* _Extracted records_:
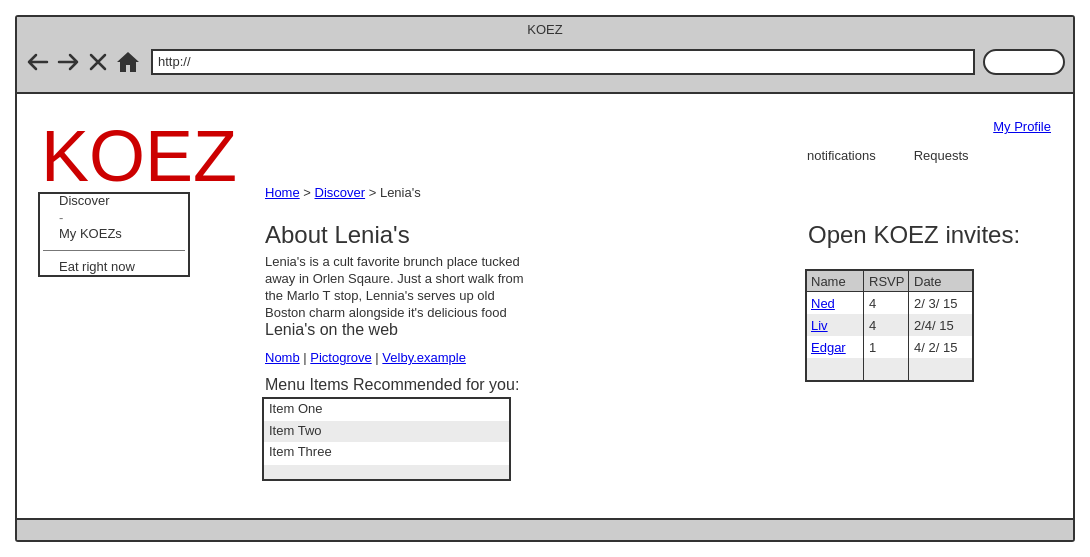
<!DOCTYPE html>
<html lang="en">
<head>
<meta charset="utf-8">
<title>KOEZ</title>
<style>
:root {
  --ink: #333;
  --chrome: #ccc;
  --stripe: #ebebeb;
  --paper: #fff;
  --link: #00e;
  --brand: #c00;
  --rule: #777;
}
* { box-sizing: border-box; margin: 0; padding: 0; }
body {
  width: 1090px; height: 557px; padding: 15px; overflow: hidden;
  background: var(--paper); color: var(--ink);
  font: 13px/17px "Liberation Sans", Arial, sans-serif;
  white-space: nowrap;
}
a { color: var(--link); }
ul { list-style: none; }
h1, h2, h3 { font-weight: 400; }

.window {
  display: grid; grid-template-rows: 77px 426px 20px;
  width: 1060px; height: 527px;
  border: 2px solid var(--ink); border-radius: 3px; overflow: hidden;
}
.browser-bar { background: var(--chrome); border-bottom: 2px solid var(--ink); }
.window-title { line-height: 26px; text-align: center; }
.toolbar { display: flex; padding: 6px 0 0 10px; }
.nav-icons { width: 114px; height: 26px; margin-right: 10px; }
.address, .search { height: 26px; background: var(--paper); border: 2px solid var(--ink); }
.address { width: 824px; margin-right: 8px; padding-left: 5px; line-height: 21px; }
.search { width: 82px; border-radius: 13px; }
.status-bar { background: var(--chrome); border-top: 2px solid var(--ink); margin-top: -2px; }

.page { display: grid; grid-template-columns: 227px 540px 268px; padding-left: 21px; }

.sidebar { padding-top: 27px; }
.brand { padding-left: 3px; font-size: 72px; line-height: 70px; color: var(--brand); }
.menu { width: 152px; height: 85px; margin-top: 1px; border: 2px solid var(--ink); }
.menu ul { margin-top: -1px; }
.menu li { height: 16.5px; line-height: 16.5px; padding-left: 19px; }
.menu .dash { color: var(--rule); }
.menu .divider { display: flex; align-items: center; padding: 0 3px; }
.menu .divider::before { content: ""; flex: 1; height: 1px; background: var(--rule); }

.venue { padding-top: 90px; }
.venue h1, .invites h2 { font-size: 24px; line-height: 28px; }
.venue h1 { margin: 20px 0 4px; }
.venue h2 { font-size: 16px; line-height: 18px; }
.web-links { margin: 10px 0; }
.menu-items {
  display: grid; grid-template-rows: 22px 21px 23px 14px;
  width: 249px; height: 84px; margin: 3px 0 0 -3px;
  border: 2px solid var(--ink);
}
.menu-items li { padding-left: 5px; line-height: 20px; }
.menu-items li:nth-child(even) { background: var(--stripe); }

.invites { padding-top: 24px; }
.profile { padding-right: 22px; text-align: right; }
.alerts { display: flex; gap: 38px; margin-top: 12px; padding-left: 2px; }
.invites h2 { margin-top: 57px; padding-left: 3px; }
.invite-table {
  width: 169px; height: 113px; margin-top: 20px;
  border: 2px solid var(--ink); border-collapse: separate; border-spacing: 0;
  table-layout: fixed;
}
.col-name { width: 57px; }
.col-rsvp { width: 45px; }
.col-date { width: 63px; }
.invite-table th, .invite-table td {
  height: 22px; padding-left: 5px; text-align: left; font-weight: 400;
  border-right: 1px solid var(--ink);
}
.invite-table th { height: 21px; background: var(--chrome); border-bottom: 1px solid var(--ink); }
.invite-table tr > :first-child { padding-left: 4px; }
.invite-table tr > :last-child { border-right: 0; }
.invite-table tbody tr:nth-child(even) { background: var(--stripe); }
</style>
</head>
<body>
<div class="window">
  <header class="browser-bar">
    <p class="window-title">KOEZ</p>
    <div class="toolbar">
      <svg class="nav-icons" viewBox="27 49 114 26" role="img" aria-label="Back, forward, stop, home">
        <g fill="none" stroke="#333" stroke-width="2.5" stroke-linecap="round" stroke-linejoin="round">
          <path d="M47 62H29M36 55L29 62L36 69"/>
          <path d="M59 62H77M70 55L77 62L70 69"/>
          <path d="M91 55L105 69M105 55L91 69"/>
        </g>
        <path fill="#333" d="M128 52L139 62H136V72H130V65H126V72H120V62H117Z"/>
      </svg>
      <div class="address">http://</div>
      <div class="search"></div>
    </div>
  </header>

  <div class="page">
    <aside class="sidebar">
      <p class="brand">KOEZ</p>
      <nav class="menu">
        <ul>
          <li>Discover</li>
          <li class="dash">-</li>
          <li>My KOEZs</li>
          <li class="divider"></li>
          <li>Eat right now</li>
        </ul>
      </nav>
    </aside>

    <main class="venue">
      <nav class="breadcrumb"><a href="#">Home</a> &gt; <a href="#">Discover</a> &gt; Lenia's</nav>
      <h1>About Lenia's</h1>
      <p>Lenia's is a cult favorite brunch place tucked<br>
        away in Orlen Sqaure. Just a short walk from<br>
        the Marlo T stop, Lennia's serves up old<br>
        Boston charm alongside it's delicious food</p>
      <h2>Lenia's on the web</h2>
      <p class="web-links"><a href="#">Nomb</a> | <a href="#">Pictogrove</a> | <a href="#">Velby.example</a></p>
      <h2>Menu Items Recommended for you:</h2>
      <ul class="menu-items">
        <li>Item One</li>
        <li>Item Two</li>
        <li>Item Three</li>
        <li></li>
      </ul>
    </main>

    <aside class="invites">
      <p class="profile"><a href="#">My Profile</a></p>
      <div class="alerts"><span>notifications</span><span>Requests</span></div>
      <h2>Open KOEZ invites:</h2>
      <table class="invite-table">
        <colgroup><col class="col-name"><col class="col-rsvp"><col class="col-date"></colgroup>
        <thead>
          <tr><th>Name</th><th>RSVP</th><th>Date</th></tr>
        </thead>
        <tbody>
          <tr><td><a href="#">Ned</a></td><td>4</td><td>2/ 3/ 15</td></tr>
          <tr><td><a href="#">Liv</a></td><td>4</td><td>2/4/ 15</td></tr>
          <tr><td><a href="#">Edgar</a></td><td>1</td><td>4/ 2/ 15</td></tr>
          <tr><td></td><td></td><td></td></tr>
        </tbody>
      </table>
    </aside>
  </div>

  <footer class="status-bar"></footer>
</div>
</body>
</html>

* _WHAT IS BEING ASKED_:
The answer is the run of lines above from the line containing "62H77M70 55L77 62L70" through the line containing "<h2>Lenia's on the web</h2>", copied exactly and alone.

* _ANSWER BOX_:
          <path d="M59 62H77M70 55L77 62L70 69"/>
          <path d="M91 55L105 69M105 55L91 69"/>
        </g>
        <path fill="#333" d="M128 52L139 62H136V72H130V65H126V72H120V62H117Z"/>
      </svg>
      <div class="address">http://</div>
      <div class="search"></div>
    </div>
  </header>

  <div class="page">
    <aside class="sidebar">
      <p class="brand">KOEZ</p>
      <nav class="menu">
        <ul>
          <li>Discover</li>
          <li class="dash">-</li>
          <li>My KOEZs</li>
          <li class="divider"></li>
          <li>Eat right now</li>
        </ul>
      </nav>
    </aside>

    <main class="venue">
      <nav class="breadcrumb"><a href="#">Home</a> &gt; <a href="#">Discover</a> &gt; Lenia's</nav>
      <h1>About Lenia's</h1>
      <p>Lenia's is a cult favorite brunch place tucked<br>
        away in Orlen Sqaure. Just a short walk from<br>
        the Marlo T stop, Lennia's serves up old<br>
        Boston charm alongside it's delicious food</p>
      <h2>Lenia's on the web</h2>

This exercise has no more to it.